▸ **What is required**
Among the entries that follow, some lines contain the word "fract". Show all of them.

▸ **Material shown**
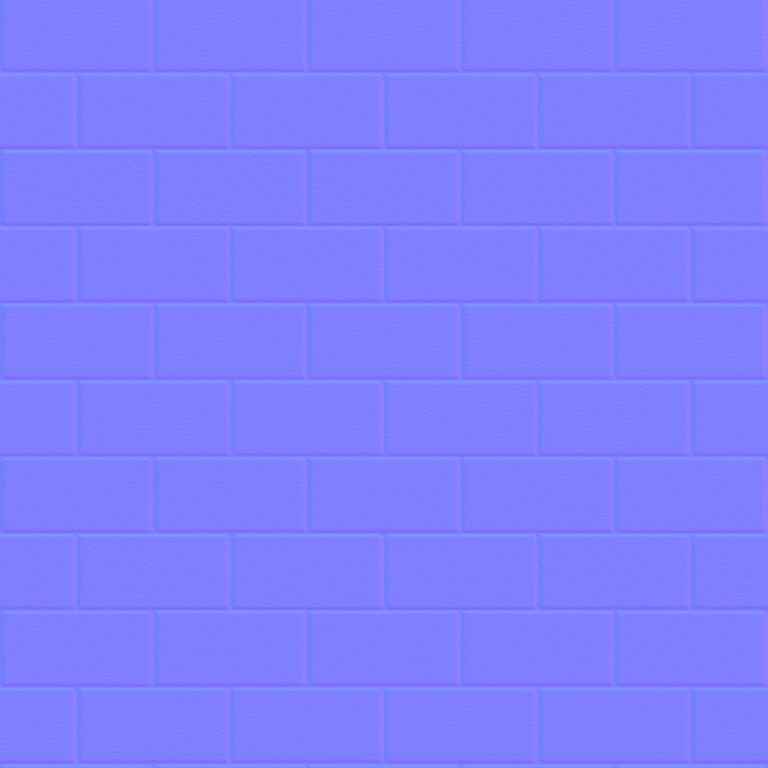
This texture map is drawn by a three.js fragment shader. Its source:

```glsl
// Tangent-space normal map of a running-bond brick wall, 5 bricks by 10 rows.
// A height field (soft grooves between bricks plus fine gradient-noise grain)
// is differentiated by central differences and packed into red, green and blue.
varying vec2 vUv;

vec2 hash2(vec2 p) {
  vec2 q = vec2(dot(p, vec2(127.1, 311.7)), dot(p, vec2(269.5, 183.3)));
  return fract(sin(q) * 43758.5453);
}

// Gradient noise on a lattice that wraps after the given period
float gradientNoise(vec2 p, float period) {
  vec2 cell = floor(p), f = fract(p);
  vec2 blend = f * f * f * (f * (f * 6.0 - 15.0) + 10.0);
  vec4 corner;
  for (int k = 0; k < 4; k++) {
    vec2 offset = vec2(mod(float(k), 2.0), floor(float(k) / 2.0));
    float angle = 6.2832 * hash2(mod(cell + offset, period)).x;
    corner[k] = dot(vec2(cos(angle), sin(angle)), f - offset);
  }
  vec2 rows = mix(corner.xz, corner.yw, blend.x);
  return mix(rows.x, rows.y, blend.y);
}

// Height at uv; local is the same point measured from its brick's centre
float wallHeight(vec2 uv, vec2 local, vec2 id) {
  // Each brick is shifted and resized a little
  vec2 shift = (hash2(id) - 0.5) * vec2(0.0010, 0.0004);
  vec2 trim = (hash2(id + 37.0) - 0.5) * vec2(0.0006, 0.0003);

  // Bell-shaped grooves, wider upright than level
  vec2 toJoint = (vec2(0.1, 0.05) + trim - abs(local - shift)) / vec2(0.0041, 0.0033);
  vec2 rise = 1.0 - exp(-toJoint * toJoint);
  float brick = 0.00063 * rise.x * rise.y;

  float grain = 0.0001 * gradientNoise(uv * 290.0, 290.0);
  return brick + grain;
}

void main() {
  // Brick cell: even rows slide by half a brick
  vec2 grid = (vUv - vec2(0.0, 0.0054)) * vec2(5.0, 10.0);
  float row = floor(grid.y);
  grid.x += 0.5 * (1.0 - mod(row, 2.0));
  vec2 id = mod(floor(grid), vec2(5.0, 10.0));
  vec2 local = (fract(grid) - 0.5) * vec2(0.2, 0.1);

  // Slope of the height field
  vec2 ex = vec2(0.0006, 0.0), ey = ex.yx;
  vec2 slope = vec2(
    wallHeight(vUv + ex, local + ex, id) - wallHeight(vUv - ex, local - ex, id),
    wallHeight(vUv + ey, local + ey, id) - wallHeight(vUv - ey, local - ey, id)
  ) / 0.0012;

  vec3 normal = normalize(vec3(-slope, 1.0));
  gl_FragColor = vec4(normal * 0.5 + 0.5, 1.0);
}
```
...
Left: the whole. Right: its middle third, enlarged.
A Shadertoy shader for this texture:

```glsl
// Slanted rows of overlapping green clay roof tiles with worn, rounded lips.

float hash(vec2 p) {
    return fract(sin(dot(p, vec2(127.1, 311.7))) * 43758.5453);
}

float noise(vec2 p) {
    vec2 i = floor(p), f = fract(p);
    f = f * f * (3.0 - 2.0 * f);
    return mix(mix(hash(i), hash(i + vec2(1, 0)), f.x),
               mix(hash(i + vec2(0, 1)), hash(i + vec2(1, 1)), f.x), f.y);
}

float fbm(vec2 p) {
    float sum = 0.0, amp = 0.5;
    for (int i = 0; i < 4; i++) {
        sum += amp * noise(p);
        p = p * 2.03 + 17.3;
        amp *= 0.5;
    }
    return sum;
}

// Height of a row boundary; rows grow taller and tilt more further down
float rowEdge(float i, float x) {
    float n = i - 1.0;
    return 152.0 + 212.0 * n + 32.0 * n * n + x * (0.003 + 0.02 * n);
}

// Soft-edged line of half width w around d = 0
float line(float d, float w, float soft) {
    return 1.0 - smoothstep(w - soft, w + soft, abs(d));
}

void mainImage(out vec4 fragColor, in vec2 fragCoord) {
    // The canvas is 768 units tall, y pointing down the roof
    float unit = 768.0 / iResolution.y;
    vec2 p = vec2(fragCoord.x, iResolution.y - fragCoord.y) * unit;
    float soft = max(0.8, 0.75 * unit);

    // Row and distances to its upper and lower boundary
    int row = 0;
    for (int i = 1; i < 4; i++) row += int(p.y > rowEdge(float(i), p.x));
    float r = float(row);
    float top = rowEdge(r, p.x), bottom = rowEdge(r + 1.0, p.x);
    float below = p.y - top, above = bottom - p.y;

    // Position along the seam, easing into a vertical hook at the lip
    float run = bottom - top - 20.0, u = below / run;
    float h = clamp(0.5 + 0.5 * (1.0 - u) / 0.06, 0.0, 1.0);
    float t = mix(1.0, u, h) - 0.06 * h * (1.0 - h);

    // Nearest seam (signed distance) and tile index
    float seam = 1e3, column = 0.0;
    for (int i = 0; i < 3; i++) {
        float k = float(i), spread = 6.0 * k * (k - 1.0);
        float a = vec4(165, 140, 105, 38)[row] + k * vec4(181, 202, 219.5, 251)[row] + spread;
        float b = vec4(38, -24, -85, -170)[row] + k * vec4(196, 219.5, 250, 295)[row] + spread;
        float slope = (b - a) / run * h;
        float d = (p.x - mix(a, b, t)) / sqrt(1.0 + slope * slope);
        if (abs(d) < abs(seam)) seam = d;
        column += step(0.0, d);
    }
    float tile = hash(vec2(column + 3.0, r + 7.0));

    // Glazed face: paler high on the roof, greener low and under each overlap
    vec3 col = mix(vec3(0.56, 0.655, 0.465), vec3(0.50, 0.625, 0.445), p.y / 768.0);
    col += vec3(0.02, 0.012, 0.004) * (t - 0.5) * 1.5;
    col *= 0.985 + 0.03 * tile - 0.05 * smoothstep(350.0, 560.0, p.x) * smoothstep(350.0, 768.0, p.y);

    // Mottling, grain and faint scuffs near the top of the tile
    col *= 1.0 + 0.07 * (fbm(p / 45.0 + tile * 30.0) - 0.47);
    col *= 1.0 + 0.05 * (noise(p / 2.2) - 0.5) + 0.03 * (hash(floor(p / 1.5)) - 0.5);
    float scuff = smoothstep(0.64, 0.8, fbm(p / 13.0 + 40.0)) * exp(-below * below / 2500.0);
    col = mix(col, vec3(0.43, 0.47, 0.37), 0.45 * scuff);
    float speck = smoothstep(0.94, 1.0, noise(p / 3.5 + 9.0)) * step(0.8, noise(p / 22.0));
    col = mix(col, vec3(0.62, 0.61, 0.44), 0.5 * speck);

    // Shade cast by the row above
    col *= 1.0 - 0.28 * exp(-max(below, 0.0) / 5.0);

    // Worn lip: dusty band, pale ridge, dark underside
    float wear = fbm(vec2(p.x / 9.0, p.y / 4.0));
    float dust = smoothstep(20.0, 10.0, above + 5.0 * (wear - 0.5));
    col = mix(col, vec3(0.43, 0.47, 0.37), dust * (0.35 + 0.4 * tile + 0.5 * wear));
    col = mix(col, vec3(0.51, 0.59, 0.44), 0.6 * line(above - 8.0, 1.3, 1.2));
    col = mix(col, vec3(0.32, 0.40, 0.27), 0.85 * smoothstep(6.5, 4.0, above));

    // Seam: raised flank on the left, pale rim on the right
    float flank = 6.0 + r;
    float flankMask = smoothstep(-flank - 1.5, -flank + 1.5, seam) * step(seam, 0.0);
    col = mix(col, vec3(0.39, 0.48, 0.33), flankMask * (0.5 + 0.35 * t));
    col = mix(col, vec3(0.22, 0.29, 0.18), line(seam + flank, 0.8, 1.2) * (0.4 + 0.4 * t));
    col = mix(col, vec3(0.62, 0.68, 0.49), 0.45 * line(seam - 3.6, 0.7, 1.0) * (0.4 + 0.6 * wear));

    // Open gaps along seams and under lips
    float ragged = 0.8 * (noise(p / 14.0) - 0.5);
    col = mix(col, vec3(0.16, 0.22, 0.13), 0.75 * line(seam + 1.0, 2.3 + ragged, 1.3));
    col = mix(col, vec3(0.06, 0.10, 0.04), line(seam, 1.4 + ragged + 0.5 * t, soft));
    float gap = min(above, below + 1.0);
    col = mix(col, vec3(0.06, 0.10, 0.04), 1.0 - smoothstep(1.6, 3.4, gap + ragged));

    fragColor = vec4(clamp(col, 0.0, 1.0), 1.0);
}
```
--
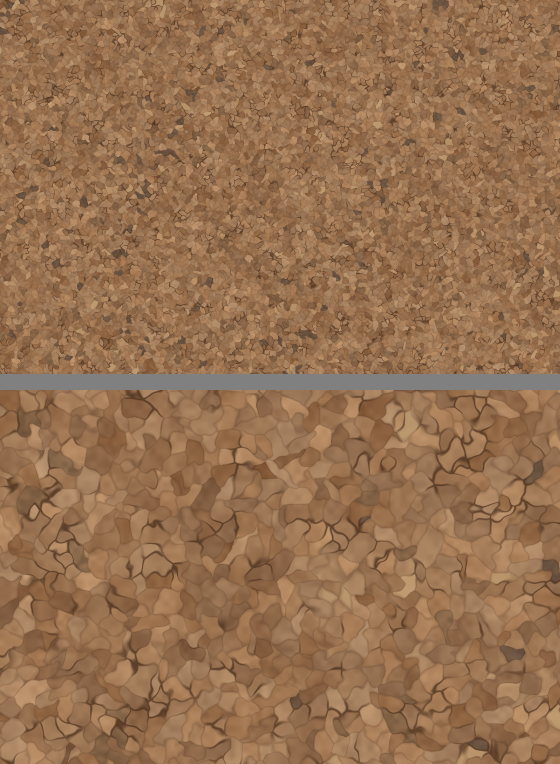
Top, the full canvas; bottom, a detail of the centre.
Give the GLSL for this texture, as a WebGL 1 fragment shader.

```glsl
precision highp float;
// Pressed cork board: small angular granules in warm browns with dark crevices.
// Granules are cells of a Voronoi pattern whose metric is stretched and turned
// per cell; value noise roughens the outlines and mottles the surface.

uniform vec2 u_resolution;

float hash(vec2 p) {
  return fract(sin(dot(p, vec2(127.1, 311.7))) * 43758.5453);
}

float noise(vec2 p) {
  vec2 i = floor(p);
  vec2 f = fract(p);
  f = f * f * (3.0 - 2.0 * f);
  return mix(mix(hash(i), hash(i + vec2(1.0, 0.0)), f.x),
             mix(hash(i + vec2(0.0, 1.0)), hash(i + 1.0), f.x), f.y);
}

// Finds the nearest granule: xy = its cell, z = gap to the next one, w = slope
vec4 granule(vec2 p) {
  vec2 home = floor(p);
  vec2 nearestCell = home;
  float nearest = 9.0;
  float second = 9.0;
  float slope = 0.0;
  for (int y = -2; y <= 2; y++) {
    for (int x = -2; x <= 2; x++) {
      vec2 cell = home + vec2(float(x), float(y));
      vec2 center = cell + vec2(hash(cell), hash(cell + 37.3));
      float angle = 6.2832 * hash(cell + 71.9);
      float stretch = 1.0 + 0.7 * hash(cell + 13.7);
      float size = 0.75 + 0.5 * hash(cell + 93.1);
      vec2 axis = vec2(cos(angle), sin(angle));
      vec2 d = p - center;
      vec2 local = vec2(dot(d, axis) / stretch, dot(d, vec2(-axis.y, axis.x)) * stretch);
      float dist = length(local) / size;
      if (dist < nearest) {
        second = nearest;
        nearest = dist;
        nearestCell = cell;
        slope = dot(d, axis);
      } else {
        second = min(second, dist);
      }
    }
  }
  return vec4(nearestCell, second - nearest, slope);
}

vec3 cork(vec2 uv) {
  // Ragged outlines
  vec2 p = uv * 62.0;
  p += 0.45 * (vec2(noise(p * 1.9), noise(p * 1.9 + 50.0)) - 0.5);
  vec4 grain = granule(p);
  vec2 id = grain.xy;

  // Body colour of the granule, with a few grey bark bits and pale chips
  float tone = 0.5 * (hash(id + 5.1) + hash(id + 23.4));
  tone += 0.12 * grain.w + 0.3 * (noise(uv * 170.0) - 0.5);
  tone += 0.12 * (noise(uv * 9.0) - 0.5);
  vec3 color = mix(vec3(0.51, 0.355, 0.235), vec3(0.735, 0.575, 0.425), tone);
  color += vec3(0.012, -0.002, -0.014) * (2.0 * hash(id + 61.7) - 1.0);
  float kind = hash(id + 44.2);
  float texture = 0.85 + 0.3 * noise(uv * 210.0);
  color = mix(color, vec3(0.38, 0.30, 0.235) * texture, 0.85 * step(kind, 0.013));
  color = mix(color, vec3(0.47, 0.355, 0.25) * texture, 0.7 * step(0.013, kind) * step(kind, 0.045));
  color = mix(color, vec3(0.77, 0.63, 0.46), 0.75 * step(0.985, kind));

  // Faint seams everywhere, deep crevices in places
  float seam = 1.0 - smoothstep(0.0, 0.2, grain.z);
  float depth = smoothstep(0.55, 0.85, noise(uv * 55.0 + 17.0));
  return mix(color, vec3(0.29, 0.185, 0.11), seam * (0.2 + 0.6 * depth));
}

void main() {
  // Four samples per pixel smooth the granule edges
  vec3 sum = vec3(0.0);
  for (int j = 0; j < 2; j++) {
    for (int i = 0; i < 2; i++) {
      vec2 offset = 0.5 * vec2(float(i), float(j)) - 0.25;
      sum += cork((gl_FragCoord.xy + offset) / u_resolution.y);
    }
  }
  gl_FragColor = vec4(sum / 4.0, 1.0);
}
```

▸ **Answer**
  return fract(sin(q) * 43758.5453);
  vec2 cell = floor(p), f = fract(p);
  vec2 local = (fract(grid) - 0.5) * vec2(0.2, 0.1);
    return fract(sin(dot(p, vec2(127.1, 311.7))) * 43758.5453);
    vec2 i = floor(p), f = fract(p);
  return fract(sin(dot(p, vec2(127.1, 311.7))) * 43758.5453);
  vec2 f = fract(p);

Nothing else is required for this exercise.